Tears are necessary to keep our eyes moist and healthy. The lacrimal gland and other small glands inside the eyelid and on the white part of the eye constantly produce tears to keep the eye healthy.
Tears drain from the eye through two small openings called upper and lower puncta located at the inside corner of the eyelids near the nose. Tears move through a passage called the canaliculus and into the lacrimal sac. They then drop into a tear drop called the nasal-lacrimal duct and drain into the back of your nose and throat. That’s why your nose runs when you cry!
Tears lubricate eyes and make it possible to see the world clearly. When you blink, a tear film spreads over the eye, making the surface smooth and clear. This film is made up of three distinct layers. The outer most layer is oily. Next, the watery layer makes up most of what we think of as tears. Finally, a layer of mucus helps the watery layer spread evenly over the surface of the eye. Each of these three distinct layers is necessary in order for the tear film to adequately lubricate our eyes.
Tears drain out of the eye through a tiny opening of the tear ducts on the eyelid margin, called puncta, then through a small channel into the nose. This is why your nose runs when you cry. Your ophthalmologist may recommend closing off the puncta, either temporarily or permanently, using tiny punctual plugs. Punctal plugs can be inserted in the lower eyelid, the upper eyelid, or in both eyelids.

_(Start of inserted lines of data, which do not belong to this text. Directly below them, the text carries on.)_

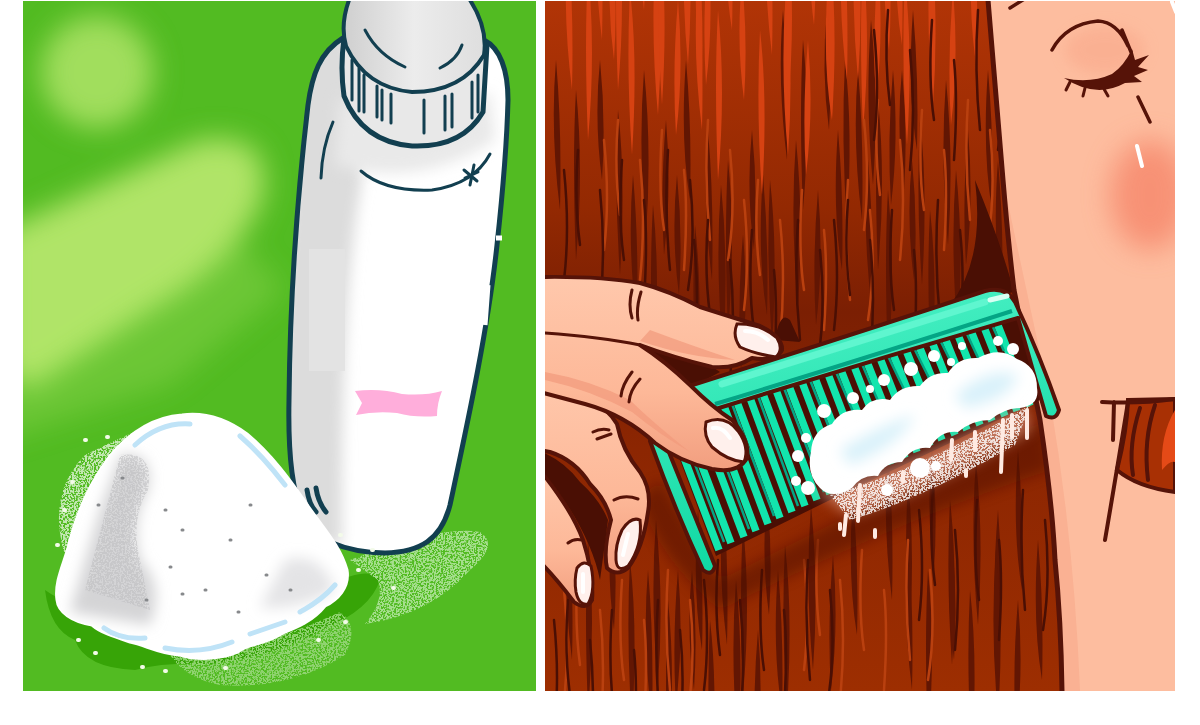
<!DOCTYPE html>
<html lang="en">
<head>
<meta charset="utf-8">
<title>Dry shampoo powder tip</title>
<style>
:root{
  --grass:#52bb22; --grass-dark:#37a407; --glow:#b0e468;
  --ink:#123f50; --shade:#dcdcdc; --pink:#ffaedb;
  --hair:#972b02; --hair-dark:#621603; --hair-deep:#4a0f04; --hair-light:#d64212;
  --skin:#fdbd9f; --skin-warm:#f29a7c; --line:#561308;
  --comb:#12e5ad; --comb-light:#5ff6cf; --comb-dark:#04a585;
}
html,body{margin:0;background:#fff}
body{width:1200px;height:725px;overflow:hidden}
svg{display:block}
.ink{fill:none;stroke:var(--ink);stroke-linecap:round;stroke-linejoin:round}
.line{fill:none;stroke:var(--line);stroke-linecap:round;stroke-linejoin:round}
.skin{fill:url(#hand-tone);stroke:var(--line);stroke-width:4;stroke-linejoin:round}
.nail{fill:#fff0ec;stroke:var(--line);stroke-width:3}
</style>
</head>
<body>
<svg width="1200" height="725" viewBox="0 0 1200 725" role="img" aria-label="A bottle with a heap of white powder, and a hand combing powder through red hair">
<defs>
  <clipPath id="left-panel"><rect x="23" y="1" width="513" height="690"/></clipPath>
  <clipPath id="right-panel"><rect x="545" y="1" width="630" height="690"/></clipPath>
  <path id="bottle-shape" d="M343 38C320 52 312 75 308 105C298 190 290 300 289 400C288 450 291 490 303 515C312 540 345 552 385 553C420 552 441 540 450 505C466 430 488 330 497 245C503 190 507 140 508 100C508 70 500 48 484 40Z"/>
  <clipPath id="bottle-clip"><use href="#bottle-shape"/></clipPath>
  <path id="heap-shape" d="M182 415C205 412 228 420 247 434C272 455 290 480 306 503C322 527 340 545 347 570C350 588 337 600 325 606C312 622 295 628 283 633C265 645 245 644 238 652C220 660 195 660 180 655C160 654 145 645 130 642C112 636 100 632 92 625C72 622 58 612 57 600C54 580 66 560 70 540C78 510 92 480 110 456C130 432 155 417 182 415Z"/>
  <clipPath id="heap-clip"><use href="#heap-shape"/></clipPath>
  <filter id="soft" x="-50%" y="-50%" width="200%" height="200%"><feGaussianBlur stdDeviation="14"/></filter>
  <filter id="softer" x="-50%" y="-50%" width="200%" height="200%"><feGaussianBlur stdDeviation="7"/></filter>
  <filter id="grain" x="-20%" y="-20%" width="140%" height="140%">
    <feTurbulence type="fractalNoise" baseFrequency=".55" numOctaves="2" seed="4"/>
    <feColorMatrix values="0 0 0 0 0 0 0 0 0 0 0 0 0 0 0 0 0 0 -9 5.2"/>
    <feComposite in="SourceGraphic" operator="in"/>
    <feGaussianBlur stdDeviation=".6"/>
  </filter>
  <linearGradient id="hand-tone" x1="0" y1="0" x2="0" y2="1"><stop offset="0" stop-color="#ffc8ac"/><stop offset=".6" stop-color="#fdb898"/><stop offset="1" stop-color="#f29e7f"/></linearGradient>
  <linearGradient id="hair-tone" x1="0" y1="0" x2="0" y2="1"><stop offset="0" stop-color="#b13406"/><stop offset=".3" stop-color="#932902"/><stop offset=".45" stop-color="#7b1f03"/><stop offset=".65" stop-color="#8c2602"/><stop offset="1" stop-color="#9d2e01"/></linearGradient>
  <linearGradient id="comb-tone" x1="0" y1="0" x2=".25" y2="1"><stop offset="0" stop-color="#50f3c8"/><stop offset="1" stop-color="#0ed8a2"/></linearGradient>
  <linearGradient id="cap-tone"><stop offset="0" stop-color="#cfcfcf"/><stop offset=".5" stop-color="#ececec"/><stop offset="1" stop-color="#dedede"/></linearGradient>
  <g id="long-strands">
    <path d="M8 0Q2 70 12 150Q14 70 8 0M28 30Q36 110 28 200Q24 100 28 30M52 0Q46 60 54 120Q58 60 52 0M70 50Q78 120 72 215Q66 130 70 50M96 10Q90 90 98 175Q104 90 96 10M118 60Q124 130 116 195Q112 130 118 60M138 0Q132 80 142 140Q144 70 138 0"/>
  </g>
  <g id="fine-strands" fill="none" stroke-width="2.5" stroke-linecap="round">
    <path d="M4 20Q10 80 4 130M18 0Q14 50 20 95M40 40Q46 100 40 160M62 10Q58 70 64 110M84 50Q88 90 84 150M108 0Q104 60 110 120M130 30Q136 90 128 140"/>
  </g>
</defs>

<g id="powder-panel" clip-path="url(#left-panel)">
  <rect x="23" y="1" width="513" height="690" fill="var(--grass)"/>
  <g fill="var(--glow)" filter="url(#soft)">
    <circle cx="97" cy="72" r="56" opacity=".85"/>
    <path d="M0 232L200 140Q275 130 262 200Q235 262 150 310L30 388L0 370Z"/>
    <path d="M0 370L240 240L285 290L170 385L0 440Z" opacity=".28"/>
  </g>
  <path d="M45 590Q70 608 110 612L330 585Q370 565 380 580Q370 610 325 628Q280 655 210 664Q165 662 135 670Q85 668 75 640Q50 630 45 590Z" fill="var(--grass-dark)"/>
  <g filter="url(#grain)">
    <path d="M350 560Q440 525 480 532Q500 545 470 570Q430 615 365 624Q385 600 378 580Z" fill="#a6df8e"/>
    <path d="M170 655Q260 650 340 612Q360 625 345 655Q290 690 220 685Q185 678 170 655Z" fill="#8fd36f"/>
    <path d="M62 545Q50 490 85 455Q115 440 150 425L70 570Z" fill="#c3e8b2"/>
  </g>

  <g id="bottle">
    <use href="#bottle-shape" fill="#fff"/>
    <g clip-path="url(#bottle-clip)">
      <path d="M300 30H348L362 180Q340 300 342 545H270Z" fill="var(--shade)" filter="url(#softer)"/>
      <path d="M340 95Q410 165 490 90L495 140Q420 190 335 165Z" fill="#e9e9e9" filter="url(#softer)"/>
      <rect x="309" y="249" width="36" height="122" fill="#e3e3e3"/>
    </g>
    <use href="#bottle-shape" class="ink" stroke-width="5"/>
    <path d="M344 38Q340 68 344 96Q362 142 412 146Q462 148 483 112L487 45Z" fill="#e8e8e8"/>
    <path class="ink" stroke-width="5" d="M344 38Q340 68 344 96Q362 142 412 146Q462 148 483 112L487 45"/>
    <path d="M349 0Q340 25 346 46Q366 88 412 90Q462 90 484 55Q488 28 470 0Z" fill="url(#cap-tone)"/>
    <path class="ink" stroke-width="4" d="M349 0Q340 25 346 46Q366 88 412 92Q462 92 484 55Q488 28 470 0"/>
    <path class="ink" stroke-width="3" d="M352 60V100M359 68V111M364 75V112M377 86V117M382 90V120M391 94V123M424 100V133M445 96V130M452 94V127M472 82V118M478 75V112M365 30Q378 55 405 67M462 45Q457 60 440 68M333 122Q322 147 321 178M361 171Q385 192 432 190Q474 184 490 154M464 170L477 181M474 165L470 185M465 178L478 172"/>
    <path class="ink" stroke-width="5" d="M307 490Q309 504 316 512M316 488Q318 502 326 512"/>
    <path d="M355 391Q380 388 402 394Q425 396 442 391Q437 403 437 416Q415 418 397 413Q375 411 356 415L362 403Z" fill="var(--pink)"/>
    <path d="M488 285L485 325M496 238H502" stroke="#fff" stroke-width="5"/>
  </g>

  <g id="powder-heap">
    <use href="#heap-shape" fill="#fff" stroke="#fff" stroke-width="3"/>
    <g clip-path="url(#heap-clip)">
      <path d="M120 455Q155 450 148 490Q130 520 140 560Q165 585 150 625L70 612Q85 560 100 510Z" fill="#d4d4d6" filter="url(#softer)"/>
      <path d="M285 560Q320 550 335 590Q300 610 260 608Z" fill="#e4e4e6" filter="url(#softer)"/>
      <path d="M120 455Q155 450 148 490Q130 520 140 560L150 610L85 590Z" fill="#b9b9bc" filter="url(#grain)" opacity=".5"/>
      <path d="M135 445Q160 422 190 424M240 436Q262 455 285 485M104 628Q120 640 145 638M165 648Q200 655 232 642M300 612Q322 600 335 585M250 634L285 622" fill="none" stroke="#bfe3f7" stroke-width="5" stroke-linecap="round"/>
    </g>
    <path d="M98 505h1M122 478h1M165 510h1M182 530h1M230 540h1M170 567h1M205 590h1M250 505h1M266 575h1M182 594h1M238 612h1M290 590h1M146 600h1" stroke="#87898c" stroke-width="3" stroke-linecap="round"/>
    <path d="M85 440h1M107 437h1M72 482h1M64 510h1M340 535h1M358 570h1M393 588h1M95 653h1M142 667h1M165 671h1M225 668h1M318 640h1M345 622h1M372 550h1M57 545h1M78 640h1" stroke="#f3fbe9" stroke-width="4" stroke-linecap="round"/>
  </g>
</g>

<g id="combing-panel" clip-path="url(#right-panel)">
  <rect x="545" y="1" width="630" height="690" fill="url(#hair-tone)"/>
  <g id="hair-strands">
    <g fill="var(--hair-dark)">
      <use href="#long-strands" x="548" y="60"/><use href="#long-strands" x="700" y="130"/><use href="#long-strands" x="850" y="70"/>
      <use href="#long-strands" x="625" y="175"/><use href="#long-strands" x="775" y="10"/><use href="#long-strands" x="860" y="160"/>
      <use href="#long-strands" x="560" y="510"/><use href="#long-strands" x="715" y="495"/><use href="#long-strands" x="880" y="450"/><use href="#long-strands" x="900" y="540"/><use href="#long-strands" x="640" y="570"/>
    </g>
    <g fill="var(--hair-light)">
      <use href="#long-strands" x="560" y="-60"/><use href="#long-strands" x="690" y="-20"/><use href="#long-strands" x="835" y="-70"/>
      <use href="#long-strands" x="760" y="-95"/><use href="#long-strands" x="590" y="-110"/>
    </g>
    <g stroke="#b9400f"><use href="#fine-strands" x="600" y="120"/><use href="#fine-strands" x="740" y="180"/><use href="#fine-strands" x="560" y="570"/><use href="#fine-strands" x="800" y="540"/><use href="#fine-strands" x="860" y="100"/></g>
    <g stroke="var(--hair-deep)"><use href="#fine-strands" x="560" y="150"/><use href="#fine-strands" x="690" y="220"/><use href="#fine-strands" x="830" y="200"/><use href="#fine-strands" x="870" y="10"/><use href="#fine-strands" x="700" y="560"/><use href="#fine-strands" x="915" y="490"/><use href="#fine-strands" x="550" y="600"/></g>
    <path d="M975 180Q1000 240 1014 292L950 305Q985 260 975 180M775 340Q780 310 790 320L800 342ZM620 335Q690 350 720 372L683 392Z" fill="var(--hair-deep)"/>
    <path d="M660 480L720 580L860 510L1045 420L1050 470Q900 520 720 610Q660 560 640 500Z" fill="var(--hair-deep)" opacity=".45" filter="url(#softer)"/>
  </g>

  <g id="face">
    <path d="M988 0Q996 100 1003 180Q1008 240 1014 290L1040 420Q1052 500 1055 560Q1061 620 1062 691H1175V0Z" fill="var(--skin)"/>
    <path d="M1003 180Q1008 240 1014 290L1040 420Q1052 500 1062 691H1080Q1074 540 1050 400Q1020 260 1003 180Z" fill="var(--skin-warm)" opacity=".35"/>
    <ellipse cx="1150" cy="195" rx="40" ry="55" fill="#f4775c" opacity=".62" filter="url(#soft)"/>
    <ellipse cx="1105" cy="50" rx="40" ry="24" fill="#f9a98b" opacity=".6" filter="url(#softer)"/>
    <path d="M1128 400L1175 399V492Q1137 487 1117 470Q1127 430 1128 400Z" fill="#a83004" stroke="var(--line)" stroke-width="4"/>
    <path d="M1175 410Q1160 435 1162 470Q1170 460 1175 462Z" fill="#e54a17"/>
    <path d="M1140 408Q1128 445 1133 475M1155 405Q1143 440 1148 480" class="line" stroke-width="4"/>
    <path d="M988 0Q996 100 1003 180Q1008 240 1014 290L1040 420Q1052 500 1055 560Q1061 620 1062 691" class="line" stroke-width="5"/>
    <path d="M1102 402Q1140 404 1175 399M1128 402Q1117 470 1105 540M1114 402L1113 440" class="line" stroke-width="4"/>
    <path d="M1052 50Q1066 24 1098 21Q1117 22 1128 46M1122 30L1131 52M1010 8L1026 -2M1138 97L1150 122" class="line" stroke-width="3.5"/>
    <path d="M1064 78Q1090 84 1112 74Q1124 66 1132 49L1135 60L1149 55L1138 67L1148 70L1134 76L1142 82L1125 83Q1096 99 1064 78Z" fill="var(--line)"/>
    <path d="M1070 82L1066 90M1085 88L1083 96M1104 89L1108 96" class="line" stroke-width="3"/>
    <path d="M1137 146L1142 166M1172 2L1176 12" stroke="#fff" stroke-width="4" stroke-linecap="round"/>
  </g>

  <g id="comb">
    <path d="M668 428L700 410L1018 316L1040 400L830 500L716 556Z" fill="var(--hair-deep)"/>
    <path id="comb-teeth" d="M672 426l47 124M685 421l46 122M698 415l46 122M711 410l45 121M724 406l44 118M737 402l43 116M750 398l42 114M763 394l42 112M776 390l41 110M789 386l41 108M802 382l40 106M815 378l40 104M828 374l39 102M841 370l39 100M854 366l38 98M867 362l38 96M880 358l37 94M893 354l37 92M906 350l36 90M919 346l36 89M932 342l35 88M945 338l35 87M958 335l34 86M971 331l34 85M984 327l33 84M997 323l33 83" fill="none" stroke="var(--comb)" stroke-width="7.5"/>
    <path d="M680 424l44 118M706 413l43 116M732 404l42 112M758 396l40 110M784 388l40 104M810 380l36 90M836 372l30 70M862 364l26 60M888 356l24 50M914 348l20 40M940 340l18 36M966 332l14 30M992 325l12 26" stroke="var(--comb-dark)" stroke-width="2.5"/>
    <path d="M683 388Q830 342 985 291Q1006 286 1015 302Q1040 355 1059 410Q1056 421 1046 416L1018 318Q860 364 706 412Q678 422 664 440L715 566Q712 577 703 570Q675 510 650 441Q660 408 683 388Z" fill="url(#comb-tone)" stroke="var(--line)" stroke-width="4" stroke-linejoin="round"/>
    <path d="M722 384Q850 344 985 302" fill="none" stroke="var(--comb-light)" stroke-width="7" stroke-linecap="round"/>
    <path d="M715 404Q860 360 1012 311" fill="none" stroke="var(--comb-dark)" stroke-width="4"/>
    <path d="M990 300L1007 296" stroke="#d8fff3" stroke-width="5" stroke-linecap="round"/>
  </g>

  <g id="comb-powder">
    <path d="M815 490Q900 470 1025 405L1030 430Q930 490 850 515Z" fill="#e2a590" filter="url(#softer)" opacity=".65"/>
    <path d="M830 495Q920 470 1030 405L1015 445Q920 500 850 520Z" fill="#fff" filter="url(#grain)" opacity=".8"/>
    <path d="M811 452Q812 430 832 424Q842 408 862 410Q872 396 890 400Q900 385 920 386Q930 372 948 373Q958 357 978 358Q1000 346 1017 359Q1037 366 1037 388Q1040 405 1020 408Q1005 408 990 420Q972 420 958 432Q940 430 930 448Q912 446 902 462Q885 462 878 476Q862 474 852 488Q832 500 820 488Q806 474 811 452Z" fill="#fff"/>
    <path d="M840 450Q880 425 915 415Q900 445 850 465ZM955 395Q990 365 1018 375Q1010 400 965 408Z" fill="#d9f1fa" filter="url(#softer)"/>
    <g fill="#fff"><circle cx="824" cy="411" r="7"/><circle cx="806" cy="438" r="5"/><circle cx="798" cy="456" r="6"/><circle cx="808" cy="488" r="7"/><circle cx="796" cy="481" r="5"/><circle cx="853" cy="398" r="6"/><circle cx="884" cy="380" r="6"/><circle cx="911" cy="369" r="7"/><circle cx="934" cy="356" r="6"/><circle cx="951" cy="362" r="4"/><circle cx="962" cy="346" r="4"/><circle cx="998" cy="341" r="5"/><circle cx="1013" cy="349" r="6"/><circle cx="920" cy="468" r="10"/><circle cx="887" cy="490" r="6"/><circle cx="936" cy="466" r="5"/><circle cx="870" cy="389" r="4"/></g>
    <path d="M846 515l-2 20M860 485l-2 36M875 530v7M903 472v10M952 440l-1 20M975 432v18M1003 420l-2 52M1012 415v22M1027 410v28M966 470v6M840 524v5" stroke="#ffeae2" stroke-width="4" stroke-linecap="round"/>
  </g>

  <g id="hand">
    <path class="skin" d="M540 470Q572 510 583 540Q594 575 592 600Q586 611 574 602Q556 578 540 562Z"/>
    <path class="skin" d="M540 380Q600 395 617 424Q622 450 640 472Q652 490 648 512Q643 548 628 568Q617 577 607 568Q603 550 611 520Q606 500 590 484Q575 460 550 452L540 450Z"/>
    <path d="M542 452Q565 462 580 482Q600 500 608 520L600 580Q590 530 542 470Z" fill="var(--hair-deep)"/>
    <path class="skin" d="M540 277Q600 276 640 283Q670 291 700 307Q735 318 760 326Q783 337 782 350Q776 362 752 358Q735 369 712 367Q672 357 640 345Q665 361 690 385Q712 407 732 420Q750 440 747 458Q738 474 712 469Q680 462 655 443Q625 415 585 404L540 392Z"/>
    <path d="M545 380Q590 390 632 412Q660 435 690 452Q650 420 630 400Q590 380 545 372ZM640 341Q690 358 735 360Q690 345 650 330Z" fill="var(--skin-warm)" opacity=".7"/>
    <path class="line" stroke-width="3" d="M545 333Q600 337 640 345M632 290Q628 305 632 318M641 292Q636 308 638 320M632 372Q622 385 621 396M640 379Q630 390 629 402M593 432Q601 428 609 430M597 439L611 434M614 500Q625 494 638 499M568 543Q574 538 582 540"/>
    <path class="nail" d="M737 324Q760 323 777 338Q784 350 776 357Q755 354 740 347Q732 336 737 324Z"/>
    <path class="nail" d="M706 422Q725 414 738 431Q750 448 744 462Q728 461 712 447Q703 436 706 422Z"/>
    <path class="nail" d="M622 530Q631 516 640 520Q643 545 628 566Q617 573 616 560Q615 545 622 530Z"/>
    <path class="nail" d="M577 568Q584 559 591 566Q596 590 588 604Q579 606 576 592Q574 580 577 568Z"/>
    <path d="M745 331Q758 331 768 340M713 428Q722 426 730 438M628 534L623 555M583 574V592" fill="none" stroke="#fff" stroke-width="4" stroke-linecap="round"/>
  </g>
</g>
</svg>
</body>
</html>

Using punctual plugs saves your own tears from draining away, and helps artificial tears last longer.